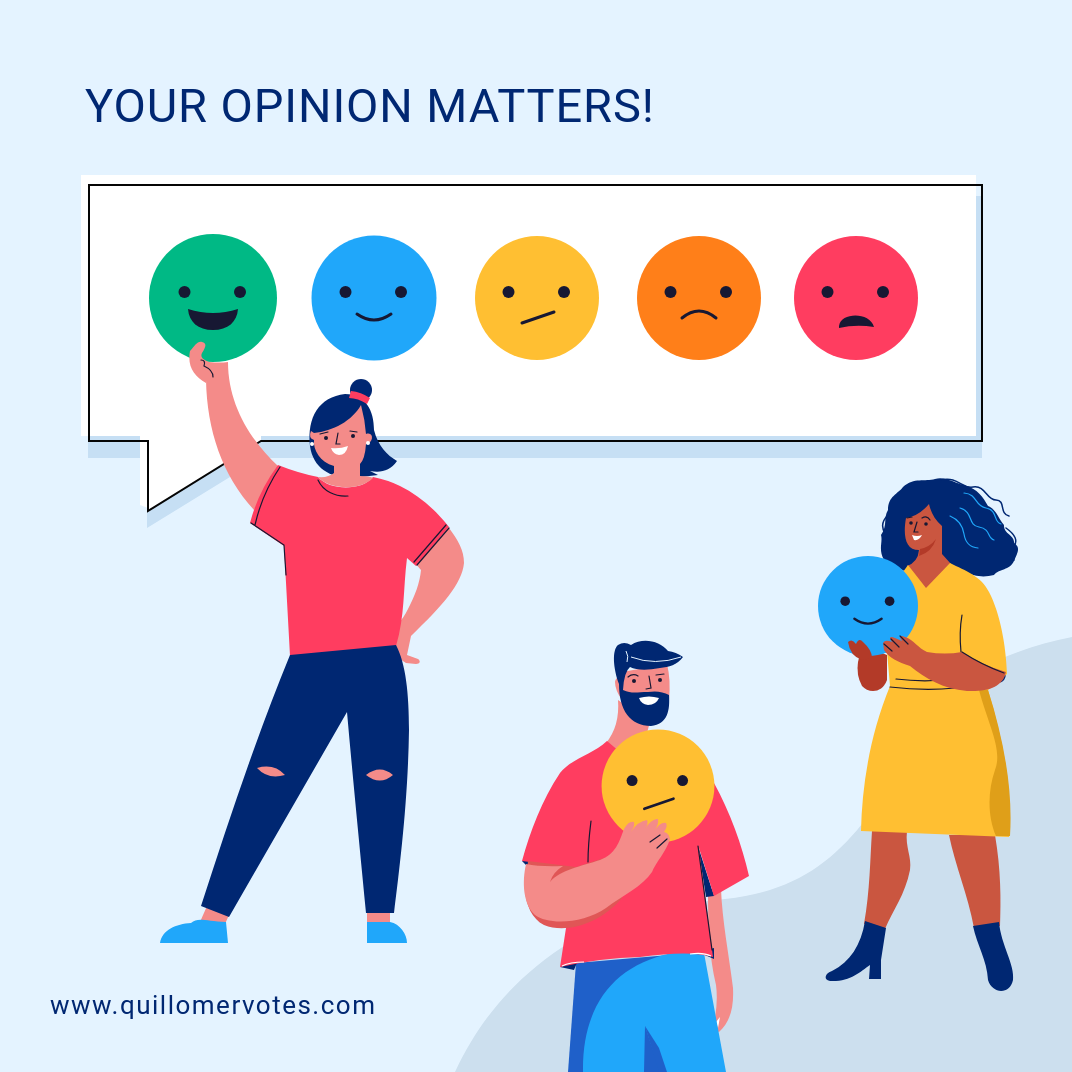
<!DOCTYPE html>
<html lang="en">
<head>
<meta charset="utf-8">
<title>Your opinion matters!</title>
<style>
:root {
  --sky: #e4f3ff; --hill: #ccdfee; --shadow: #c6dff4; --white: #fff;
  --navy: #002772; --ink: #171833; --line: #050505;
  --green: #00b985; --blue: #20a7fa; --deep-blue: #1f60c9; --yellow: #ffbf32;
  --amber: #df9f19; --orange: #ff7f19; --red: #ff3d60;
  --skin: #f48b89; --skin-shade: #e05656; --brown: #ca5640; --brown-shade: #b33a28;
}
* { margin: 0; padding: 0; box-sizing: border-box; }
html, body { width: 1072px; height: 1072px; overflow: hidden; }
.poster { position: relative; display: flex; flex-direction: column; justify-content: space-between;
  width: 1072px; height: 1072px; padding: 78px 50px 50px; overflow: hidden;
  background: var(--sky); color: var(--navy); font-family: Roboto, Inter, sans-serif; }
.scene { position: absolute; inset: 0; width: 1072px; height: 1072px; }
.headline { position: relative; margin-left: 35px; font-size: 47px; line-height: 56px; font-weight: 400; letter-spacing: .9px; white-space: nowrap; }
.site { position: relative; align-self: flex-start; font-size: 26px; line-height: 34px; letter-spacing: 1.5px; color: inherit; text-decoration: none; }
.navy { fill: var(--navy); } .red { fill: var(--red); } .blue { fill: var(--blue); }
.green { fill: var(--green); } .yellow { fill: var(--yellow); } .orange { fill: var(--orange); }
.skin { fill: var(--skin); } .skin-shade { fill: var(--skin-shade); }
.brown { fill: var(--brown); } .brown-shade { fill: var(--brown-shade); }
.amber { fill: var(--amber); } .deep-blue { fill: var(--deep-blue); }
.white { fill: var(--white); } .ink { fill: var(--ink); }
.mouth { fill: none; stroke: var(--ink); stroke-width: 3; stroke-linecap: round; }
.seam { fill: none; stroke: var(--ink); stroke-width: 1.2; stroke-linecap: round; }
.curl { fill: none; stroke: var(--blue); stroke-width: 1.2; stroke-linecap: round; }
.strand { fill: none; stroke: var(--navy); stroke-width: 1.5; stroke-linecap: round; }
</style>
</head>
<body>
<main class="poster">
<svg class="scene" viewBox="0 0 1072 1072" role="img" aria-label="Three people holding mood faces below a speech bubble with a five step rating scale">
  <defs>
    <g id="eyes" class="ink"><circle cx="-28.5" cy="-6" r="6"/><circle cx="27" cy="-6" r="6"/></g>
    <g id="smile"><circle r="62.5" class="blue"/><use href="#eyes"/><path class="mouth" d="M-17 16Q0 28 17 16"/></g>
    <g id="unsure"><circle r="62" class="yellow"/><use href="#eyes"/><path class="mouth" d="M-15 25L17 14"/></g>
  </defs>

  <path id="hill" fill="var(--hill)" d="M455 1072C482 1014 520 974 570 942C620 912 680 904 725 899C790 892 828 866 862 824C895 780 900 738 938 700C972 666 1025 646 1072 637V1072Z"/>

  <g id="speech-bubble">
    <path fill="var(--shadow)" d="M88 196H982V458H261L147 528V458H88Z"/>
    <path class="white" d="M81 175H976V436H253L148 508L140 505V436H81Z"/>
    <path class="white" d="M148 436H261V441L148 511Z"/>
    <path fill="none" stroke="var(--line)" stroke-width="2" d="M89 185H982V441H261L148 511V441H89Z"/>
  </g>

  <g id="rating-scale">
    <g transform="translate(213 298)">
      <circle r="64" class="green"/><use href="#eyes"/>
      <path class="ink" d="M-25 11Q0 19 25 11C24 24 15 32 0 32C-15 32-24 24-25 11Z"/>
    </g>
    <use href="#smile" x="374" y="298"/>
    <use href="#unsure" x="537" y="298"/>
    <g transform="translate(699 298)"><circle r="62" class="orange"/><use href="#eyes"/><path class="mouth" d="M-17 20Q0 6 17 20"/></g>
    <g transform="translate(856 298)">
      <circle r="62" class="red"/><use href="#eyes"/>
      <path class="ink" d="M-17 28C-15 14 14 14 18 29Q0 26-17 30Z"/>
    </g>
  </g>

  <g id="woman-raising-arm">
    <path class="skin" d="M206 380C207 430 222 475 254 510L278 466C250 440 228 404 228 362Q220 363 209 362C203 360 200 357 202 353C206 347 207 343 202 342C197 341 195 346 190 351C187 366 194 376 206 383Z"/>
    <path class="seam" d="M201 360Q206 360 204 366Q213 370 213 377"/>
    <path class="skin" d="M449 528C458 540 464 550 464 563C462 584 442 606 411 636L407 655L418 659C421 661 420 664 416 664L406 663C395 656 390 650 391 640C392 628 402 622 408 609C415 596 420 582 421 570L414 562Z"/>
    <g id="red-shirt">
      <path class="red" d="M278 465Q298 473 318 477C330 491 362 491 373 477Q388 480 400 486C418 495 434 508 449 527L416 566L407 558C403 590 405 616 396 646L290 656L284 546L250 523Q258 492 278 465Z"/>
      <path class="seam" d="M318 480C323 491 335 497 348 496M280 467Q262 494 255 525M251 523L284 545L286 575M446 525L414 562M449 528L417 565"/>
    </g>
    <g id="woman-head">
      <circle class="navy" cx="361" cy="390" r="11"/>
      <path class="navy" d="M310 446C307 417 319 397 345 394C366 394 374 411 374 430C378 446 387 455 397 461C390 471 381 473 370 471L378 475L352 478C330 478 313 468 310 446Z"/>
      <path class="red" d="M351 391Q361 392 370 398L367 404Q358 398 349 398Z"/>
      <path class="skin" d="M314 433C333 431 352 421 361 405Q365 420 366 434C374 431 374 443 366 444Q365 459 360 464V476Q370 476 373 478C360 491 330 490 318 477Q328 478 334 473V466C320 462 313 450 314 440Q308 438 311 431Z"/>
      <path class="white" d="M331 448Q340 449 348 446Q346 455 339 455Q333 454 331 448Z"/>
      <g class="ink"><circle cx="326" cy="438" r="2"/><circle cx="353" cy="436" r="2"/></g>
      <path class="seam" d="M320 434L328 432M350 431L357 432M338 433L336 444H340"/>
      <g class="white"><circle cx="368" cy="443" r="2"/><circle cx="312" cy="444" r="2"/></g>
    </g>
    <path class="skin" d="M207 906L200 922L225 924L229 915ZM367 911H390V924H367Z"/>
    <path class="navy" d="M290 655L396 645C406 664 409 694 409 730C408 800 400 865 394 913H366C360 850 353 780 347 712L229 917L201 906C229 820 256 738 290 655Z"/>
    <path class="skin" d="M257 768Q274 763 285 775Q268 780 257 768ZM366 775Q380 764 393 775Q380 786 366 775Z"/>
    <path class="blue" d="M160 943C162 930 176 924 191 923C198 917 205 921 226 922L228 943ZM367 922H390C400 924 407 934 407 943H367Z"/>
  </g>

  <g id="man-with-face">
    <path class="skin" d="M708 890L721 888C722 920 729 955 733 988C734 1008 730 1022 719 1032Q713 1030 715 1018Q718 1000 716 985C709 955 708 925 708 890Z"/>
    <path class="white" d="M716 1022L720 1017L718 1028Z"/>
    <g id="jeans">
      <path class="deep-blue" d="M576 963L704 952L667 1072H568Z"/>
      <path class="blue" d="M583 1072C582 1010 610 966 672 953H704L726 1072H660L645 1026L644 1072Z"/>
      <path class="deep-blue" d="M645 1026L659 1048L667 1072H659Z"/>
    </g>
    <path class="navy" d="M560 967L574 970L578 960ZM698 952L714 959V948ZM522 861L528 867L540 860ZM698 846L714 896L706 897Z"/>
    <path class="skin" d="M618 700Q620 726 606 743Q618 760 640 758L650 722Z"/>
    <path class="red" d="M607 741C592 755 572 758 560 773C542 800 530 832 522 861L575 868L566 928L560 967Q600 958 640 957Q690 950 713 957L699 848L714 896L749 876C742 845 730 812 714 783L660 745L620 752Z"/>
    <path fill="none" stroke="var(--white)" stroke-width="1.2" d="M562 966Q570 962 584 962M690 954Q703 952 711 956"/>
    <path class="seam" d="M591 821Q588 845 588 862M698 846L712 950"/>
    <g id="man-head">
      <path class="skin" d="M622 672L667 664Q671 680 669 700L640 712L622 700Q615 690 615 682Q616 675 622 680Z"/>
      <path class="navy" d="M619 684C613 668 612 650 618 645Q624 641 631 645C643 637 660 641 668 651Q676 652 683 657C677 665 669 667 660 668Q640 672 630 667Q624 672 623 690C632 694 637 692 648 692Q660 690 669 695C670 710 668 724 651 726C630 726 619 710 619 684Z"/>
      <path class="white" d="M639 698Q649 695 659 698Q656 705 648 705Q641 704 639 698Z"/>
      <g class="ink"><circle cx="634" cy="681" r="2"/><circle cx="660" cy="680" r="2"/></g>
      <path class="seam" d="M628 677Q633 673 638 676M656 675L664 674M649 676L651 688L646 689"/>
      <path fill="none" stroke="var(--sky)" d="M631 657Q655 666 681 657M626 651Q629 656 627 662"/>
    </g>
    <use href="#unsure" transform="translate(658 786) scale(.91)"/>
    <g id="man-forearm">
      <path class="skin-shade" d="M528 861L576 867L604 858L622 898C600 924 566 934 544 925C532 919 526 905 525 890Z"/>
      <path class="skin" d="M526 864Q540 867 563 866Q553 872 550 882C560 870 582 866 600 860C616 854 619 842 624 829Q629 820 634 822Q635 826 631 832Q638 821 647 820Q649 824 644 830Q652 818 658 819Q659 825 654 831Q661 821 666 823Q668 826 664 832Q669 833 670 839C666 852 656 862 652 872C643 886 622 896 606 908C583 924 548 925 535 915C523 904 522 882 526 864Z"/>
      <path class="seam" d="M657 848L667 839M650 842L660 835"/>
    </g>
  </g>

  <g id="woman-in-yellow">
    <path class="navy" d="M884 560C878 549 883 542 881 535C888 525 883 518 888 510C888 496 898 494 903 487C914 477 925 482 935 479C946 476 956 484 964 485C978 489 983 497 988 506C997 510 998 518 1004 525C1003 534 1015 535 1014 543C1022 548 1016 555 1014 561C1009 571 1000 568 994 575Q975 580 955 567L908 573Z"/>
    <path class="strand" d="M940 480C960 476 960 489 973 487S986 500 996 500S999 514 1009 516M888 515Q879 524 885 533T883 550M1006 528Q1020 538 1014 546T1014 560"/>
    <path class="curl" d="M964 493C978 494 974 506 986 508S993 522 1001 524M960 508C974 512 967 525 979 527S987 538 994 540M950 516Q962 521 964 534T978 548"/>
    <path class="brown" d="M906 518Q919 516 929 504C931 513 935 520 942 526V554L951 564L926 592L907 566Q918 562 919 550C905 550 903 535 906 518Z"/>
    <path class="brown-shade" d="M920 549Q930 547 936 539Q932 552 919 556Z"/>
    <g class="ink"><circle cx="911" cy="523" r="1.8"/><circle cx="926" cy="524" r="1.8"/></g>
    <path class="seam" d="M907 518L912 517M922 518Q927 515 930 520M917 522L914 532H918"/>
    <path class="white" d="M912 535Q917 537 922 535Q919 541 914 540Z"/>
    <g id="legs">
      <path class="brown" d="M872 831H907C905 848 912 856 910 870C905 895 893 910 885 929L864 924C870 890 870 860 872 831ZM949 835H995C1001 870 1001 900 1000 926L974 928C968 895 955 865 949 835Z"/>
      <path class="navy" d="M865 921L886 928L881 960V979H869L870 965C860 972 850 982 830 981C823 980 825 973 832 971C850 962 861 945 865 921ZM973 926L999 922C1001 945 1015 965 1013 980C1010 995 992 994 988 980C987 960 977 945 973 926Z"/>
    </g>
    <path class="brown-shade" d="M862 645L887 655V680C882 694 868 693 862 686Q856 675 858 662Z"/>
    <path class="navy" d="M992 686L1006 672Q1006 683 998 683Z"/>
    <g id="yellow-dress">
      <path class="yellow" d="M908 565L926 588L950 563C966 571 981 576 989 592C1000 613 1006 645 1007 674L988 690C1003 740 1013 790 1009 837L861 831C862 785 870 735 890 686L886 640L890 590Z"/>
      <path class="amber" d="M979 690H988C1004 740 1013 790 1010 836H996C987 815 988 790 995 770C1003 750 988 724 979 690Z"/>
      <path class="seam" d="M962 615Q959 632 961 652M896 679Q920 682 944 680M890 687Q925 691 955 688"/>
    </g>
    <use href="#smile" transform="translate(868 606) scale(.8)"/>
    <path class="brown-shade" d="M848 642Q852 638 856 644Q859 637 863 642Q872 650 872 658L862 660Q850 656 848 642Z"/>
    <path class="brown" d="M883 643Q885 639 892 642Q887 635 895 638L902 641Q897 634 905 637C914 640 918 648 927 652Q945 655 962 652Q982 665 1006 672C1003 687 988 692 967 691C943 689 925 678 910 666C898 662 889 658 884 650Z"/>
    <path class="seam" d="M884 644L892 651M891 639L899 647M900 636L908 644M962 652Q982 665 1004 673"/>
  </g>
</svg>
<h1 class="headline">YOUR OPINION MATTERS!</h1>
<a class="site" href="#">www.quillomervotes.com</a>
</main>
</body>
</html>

#####

> Your goal
Whenever a line in the records above contains the string "width", copy that line.

> Answer space
html, body { width: 1072px; height: 1072px; overflow: hidden; }
  width: 1072px; height: 1072px; padding: 78px 50px 50px; overflow: hidden;
.scene { position: absolute; inset: 0; width: 1072px; height: 1072px; }
.mouth { fill: none; stroke: var(--ink); stroke-width: 3; stroke-linecap: round; }
.seam { fill: none; stroke: var(--ink); stroke-width: 1.2; stroke-linecap: round; }
.curl { fill: none; stroke: var(--blue); stroke-width: 1.2; stroke-linecap: round; }
.strand { fill: none; stroke: var(--navy); stroke-width: 1.5; stroke-linecap: round; }
    <path fill="none" stroke="var(--line)" stroke-width="2" d="M89 185H982V441H261L148 511V441H89Z"/>
    <path fill="none" stroke="var(--white)" stroke-width="1.2" d="M562 966Q570 962 584 962M690 954Q703 952 711 956"/>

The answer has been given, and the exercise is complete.